• Task brief:
Text in the records must be reproduced exactly, and pictures must be skipped.

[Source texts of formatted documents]
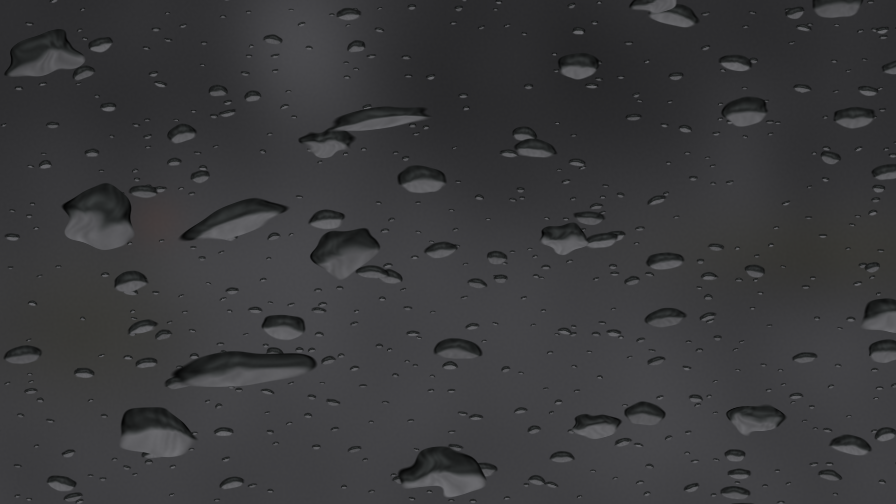
This texture is drawn by a WebGL 2 fragment shader. Its source:

```glsl
#version 300 es
precision highp float;
// Raindrops of many sizes on a dark window in front of a blurred dusk scene.
uniform vec2 u_resolution;
out vec4 fragColor;

vec4 hash4(vec2 p) {
    vec4 h = fract(p.xyxy * vec4(0.1031, 0.1030, 0.0973, 0.1099));
    h += dot(h, h.wzxy + 33.33);
    return fract((h.xxyz + h.yzzw) * h.zywx);
}

float gradientNoise(vec2 p) {
    vec2 i = floor(p), f = fract(p);
    vec2 u = f * f * f * (f * (f * 6.0 - 15.0) + 10.0);
    vec2 o = vec2(0.0, 1.0);
    float a = dot(hash4(i).xy * 2.0 - 1.0, f);
    float b = dot(hash4(i + o.yx).xy * 2.0 - 1.0, f - o.yx);
    float c = dot(hash4(i + o.xy).xy * 2.0 - 1.0, f - o.xy);
    float d = dot(hash4(i + o.yy).xy * 2.0 - 1.0, f - o.yy);
    return mix(mix(a, b, u.x), mix(c, d, u.x), u.y);
}

float glow(vec2 uv, vec2 center, vec2 size) {
    vec2 q = (uv - center) / size;
    return exp(-dot(q, q));
}

// Out-of-focus scene: dark above, paler below, faint olive and rust patches
vec3 backdrop(vec2 uv) {
    float sway = 0.15 * gradientNoise(uv * vec2(5.0, 3.0) + 7.0);
    float tone = mix(0.243, 0.178, smoothstep(0.4, 0.8, uv.y + sway));
    tone += 0.1 * glow(uv, vec2(0.34, 0.92), vec2(0.08, 0.2));
    tone += 0.04 * glow(uv, vec2(0.3, 0.45), vec2(0.15, 0.25));
    tone += 0.02 * glow(uv, vec2(0.65, 0.2), vec2(0.25, 0.2));
    tone += 0.045 * glow(uv, vec2(0.83, 0.7), vec2(0.05, 0.16));
    tone -= 0.02 * glow(uv, vec2(0.6, 0.85), vec2(0.14, 0.2));
    tone -= 0.04 * glow(uv, vec2(0.07, 0.36), vec2(0.12, 0.13));
    tone -= 0.035 * glow(uv, vec2(0.92, 0.46), vec2(0.17, 0.1));
    tone += 0.03 * gradientNoise(uv * vec2(9.0, 4.0));
    vec3 color = tone * vec3(0.99, 0.99, 1.03);
    color += vec3(0.012, 0.01, -0.01) * glow(uv, vec2(0.93, 0.5), vec2(0.18, 0.08));
    color += vec3(0.01, 0.009, -0.01) * glow(uv, vec2(0.1, 0.35), vec2(0.1, 0.14));
    color += vec3(0.03, 0.004, -0.004) * glow(uv, vec2(0.175, 0.56), vec2(0.03, 0.05));
    return color;
}

// Refracted view inside a drop: dark crown, grey middle, pale lower lens
vec3 dropColor(vec2 q, vec2 seed, float strength, float level) {
    float streak = gradientNoise(q * vec2(1.8, 1.1) + seed * 3.7);
    float fold = gradientNoise(q * vec2(4.5, 1.8) + seed * 5.1);
    float horizon = q.y + 0.3 * q.x * q.x + strength * (0.8 * streak + 0.4 * fold);
    float lens = 1.0 - smoothstep(-0.2, 0.14, horizon);
    float edge = length(q);
    float tone = mix(0.2, level - 0.03 * (1.0 + q.y), lens) + 0.16 * strength * fold;
    tone -= 0.095 * smoothstep(0.45, 0.85, edge) * smoothstep(-0.1, 0.35, q.y);
    tone -= 0.05 * (1.0 - lens) * smoothstep(0.3, 0.0, abs(horizon - 0.2));
    tone -= 0.1 * smoothstep(0.85, 1.0, edge) * smoothstep(0.5, 0.95, abs(q.x));
    return tone * mix(vec3(0.96, 1.01, 1.01), vec3(0.99, 0.99, 1.02), lens);
}

// One jittered layer of drops; warp bends outlines away from ellipses
vec3 addDrops(vec3 color, vec2 p, float cell, float radius, float density,
              float flatness, float warp, float seed) {
    vec2 size = cell * vec2(1.5, 1.0);
    vec2 home = floor(p / size);
    for (int y = -1; y <= 1; y++) {
        for (int x = -1; x <= 1; x++) {
            vec2 id = home + vec2(x, y);
            vec4 place = hash4(id + seed);
            vec4 form = hash4(id + seed + 71.3);
            if (place.z > density) continue;
            float r = radius * mix(0.5, 1.0, place.w * place.w);
            vec2 q = (p - (id + 0.1 + 0.8 * place.xy) * size) / r;
            if (dot(q, q) > 4.0) continue;

            // Slight tilt, flattening, sag and wobble
            float angle = (form.x - 0.38) * 0.6;
            q = mat2(cos(angle), -sin(angle), sin(angle), cos(angle)) * q;
            float squash = flatness * mix(0.8, 1.3, form.y);
            q.y = q.y * squash + (form.z - 0.42) * 0.5 * q.x * q.x;
            vec2 shift = form.zw * 50.0;
            q += warp * vec2(gradientNoise(q * 1.1 + shift),
                             gradientNoise(q * 1.1 + shift + 19.0));

            float soft = min(0.9 * squash / (r * u_resolution.y), 0.7);
            float cover = 1.0 - smoothstep(-soft, soft, length(q) - 1.0);
            float level = mix(0.34, 0.41, form.w);
            vec3 inside = dropColor(q, shift, 0.15 + 0.45 * warp, level);
            color = mix(color, inside, cover);
        }
    }
    return color;
}

void main() {
    vec2 uv = gl_FragCoord.xy / u_resolution;
    vec2 p = gl_FragCoord.xy / u_resolution.y;
    vec3 color = backdrop(uv);

    // Specks first, then beads, drops, blobs and long runs
    color = addDrops(color, p, 0.031, 0.0085, 0.4, 1.7, 0.1, 3.0);
    color = addDrops(color, p, 0.08, 0.024, 0.5, 1.9, 0.2, 17.0);
    color = addDrops(color, p, 0.135, 0.056, 0.6, 1.95, 0.25, 41.0);
    color = addDrops(color, p, 0.31, 0.1, 0.7, 1.8, 0.75, 58.0);
    color = addDrops(color, p, 0.43, 0.19, 0.5, 4.0, 0.5, 93.0);

    // Fine film grain
    color += 0.008 * gradientNoise(p * 150.0);
    fragColor = vec4(color, 1.0);
}
```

• Result:
This texture is drawn by a WebGL 2 fragment shader. Its source:

```glsl
#version 300 es
precision highp float;
// Raindrops of many sizes on a dark window in front of a blurred dusk scene.
uniform vec2 u_resolution;
out vec4 fragColor;

vec4 hash4(vec2 p) {
    vec4 h = fract(p.xyxy * vec4(0.1031, 0.1030, 0.0973, 0.1099));
    h += dot(h, h.wzxy + 33.33);
    return fract((h.xxyz + h.yzzw) * h.zywx);
}

float gradientNoise(vec2 p) {
    vec2 i = floor(p), f = fract(p);
    vec2 u = f * f * f * (f * (f * 6.0 - 15.0) + 10.0);
    vec2 o = vec2(0.0, 1.0);
    float a = dot(hash4(i).xy * 2.0 - 1.0, f);
    float b = dot(hash4(i + o.yx).xy * 2.0 - 1.0, f - o.yx);
    float c = dot(hash4(i + o.xy).xy * 2.0 - 1.0, f - o.xy);
    float d = dot(hash4(i + o.yy).xy * 2.0 - 1.0, f - o.yy);
    return mix(mix(a, b, u.x), mix(c, d, u.x), u.y);
}

float glow(vec2 uv, vec2 center, vec2 size) {
    vec2 q = (uv - center) / size;
    return exp(-dot(q, q));
}

// Out-of-focus scene: dark above, paler below, faint olive and rust patches
vec3 backdrop(vec2 uv) {
    float sway = 0.15 * gradientNoise(uv * vec2(5.0, 3.0) + 7.0);
    float tone = mix(0.243, 0.178, smoothstep(0.4, 0.8, uv.y + sway));
    tone += 0.1 * glow(uv, vec2(0.34, 0.92), vec2(0.08, 0.2));
    tone += 0.04 * glow(uv, vec2(0.3, 0.45), vec2(0.15, 0.25));
    tone += 0.02 * glow(uv, vec2(0.65, 0.2), vec2(0.25, 0.2));
    tone += 0.045 * glow(uv, vec2(0.83, 0.7), vec2(0.05, 0.16));
    tone -= 0.02 * glow(uv, vec2(0.6, 0.85), vec2(0.14, 0.2));
    tone -= 0.04 * glow(uv, vec2(0.07, 0.36), vec2(0.12, 0.13));
    tone -= 0.035 * glow(uv, vec2(0.92, 0.46), vec2(0.17, 0.1));
    tone += 0.03 * gradientNoise(uv * vec2(9.0, 4.0));
    vec3 color = tone * vec3(0.99, 0.99, 1.03);
    color += vec3(0.012, 0.01, -0.01) * glow(uv, vec2(0.93, 0.5), vec2(0.18, 0.08));
    color += vec3(0.01, 0.009, -0.01) * glow(uv, vec2(0.1, 0.35), vec2(0.1, 0.14));
    color += vec3(0.03, 0.004, -0.004) * glow(uv, vec2(0.175, 0.56), vec2(0.03, 0.05));
    return color;
}

// Refracted view inside a drop: dark crown, grey middle, pale lower lens
vec3 dropColor(vec2 q, vec2 seed, float strength, float level) {
    float streak = gradientNoise(q * vec2(1.8, 1.1) + seed * 3.7);
    float fold = gradientNoise(q * vec2(4.5, 1.8) + seed * 5.1);
    float horizon = q.y + 0.3 * q.x * q.x + strength * (0.8 * streak + 0.4 * fold);
    float lens = 1.0 - smoothstep(-0.2, 0.14, horizon);
    float edge = length(q);
    float tone = mix(0.2, level - 0.03 * (1.0 + q.y), lens) + 0.16 * strength * fold;
    tone -= 0.095 * smoothstep(0.45, 0.85, edge) * smoothstep(-0.1, 0.35, q.y);
    tone -= 0.05 * (1.0 - lens) * smoothstep(0.3, 0.0, abs(horizon - 0.2));
    tone -= 0.1 * smoothstep(0.85, 1.0, edge) * smoothstep(0.5, 0.95, abs(q.x));
    return tone * mix(vec3(0.96, 1.01, 1.01), vec3(0.99, 0.99, 1.02), lens);
}

// One jittered layer of drops; warp bends outlines away from ellipses
vec3 addDrops(vec3 color, vec2 p, float cell, float radius, float density,
              float flatness, float warp, float seed) {
    vec2 size = cell * vec2(1.5, 1.0);
    vec2 home = floor(p / size);
    for (int y = -1; y <= 1; y++) {
        for (int x = -1; x <= 1; x++) {
            vec2 id = home + vec2(x, y);
            vec4 place = hash4(id + seed);
            vec4 form = hash4(id + seed + 71.3);
            if (place.z > density) continue;
            float r = radius * mix(0.5, 1.0, place.w * place.w);
            vec2 q = (p - (id + 0.1 + 0.8 * place.xy) * size) / r;
            if (dot(q, q) > 4.0) continue;

            // Slight tilt, flattening, sag and wobble
            float angle = (form.x - 0.38) * 0.6;
            q = mat2(cos(angle), -sin(angle), sin(angle), cos(angle)) * q;
            float squash = flatness * mix(0.8, 1.3, form.y);
            q.y = q.y * squash + (form.z - 0.42) * 0.5 * q.x * q.x;
            vec2 shift = form.zw * 50.0;
            q += warp * vec2(gradientNoise(q * 1.1 + shift),
                             gradientNoise(q * 1.1 + shift + 19.0));

            float soft = min(0.9 * squash / (r * u_resolution.y), 0.7);
            float cover = 1.0 - smoothstep(-soft, soft, length(q) - 1.0);
            float level = mix(0.34, 0.41, form.w);
            vec3 inside = dropColor(q, shift, 0.15 + 0.45 * warp, level);
            color = mix(color, inside, cover);
        }
    }
    return color;
}

void main() {
    vec2 uv = gl_FragCoord.xy / u_resolution;
    vec2 p = gl_FragCoord.xy / u_resolution.y;
    vec3 color = backdrop(uv);

    // Specks first, then beads, drops, blobs and long runs
    color = addDrops(color, p, 0.031, 0.0085, 0.4, 1.7, 0.1, 3.0);
    color = addDrops(color, p, 0.08, 0.024, 0.5, 1.9, 0.2, 17.0);
    color = addDrops(color, p, 0.135, 0.056, 0.6, 1.95, 0.25, 41.0);
    color = addDrops(color, p, 0.31, 0.1, 0.7, 1.8, 0.75, 58.0);
    color = addDrops(color, p, 0.43, 0.19, 0.5, 4.0, 0.5, 93.0);

    // Fine film grain
    color += 0.008 * gradientNoise(p * 150.0);
    fragColor = vec4(color, 1.0);
}
```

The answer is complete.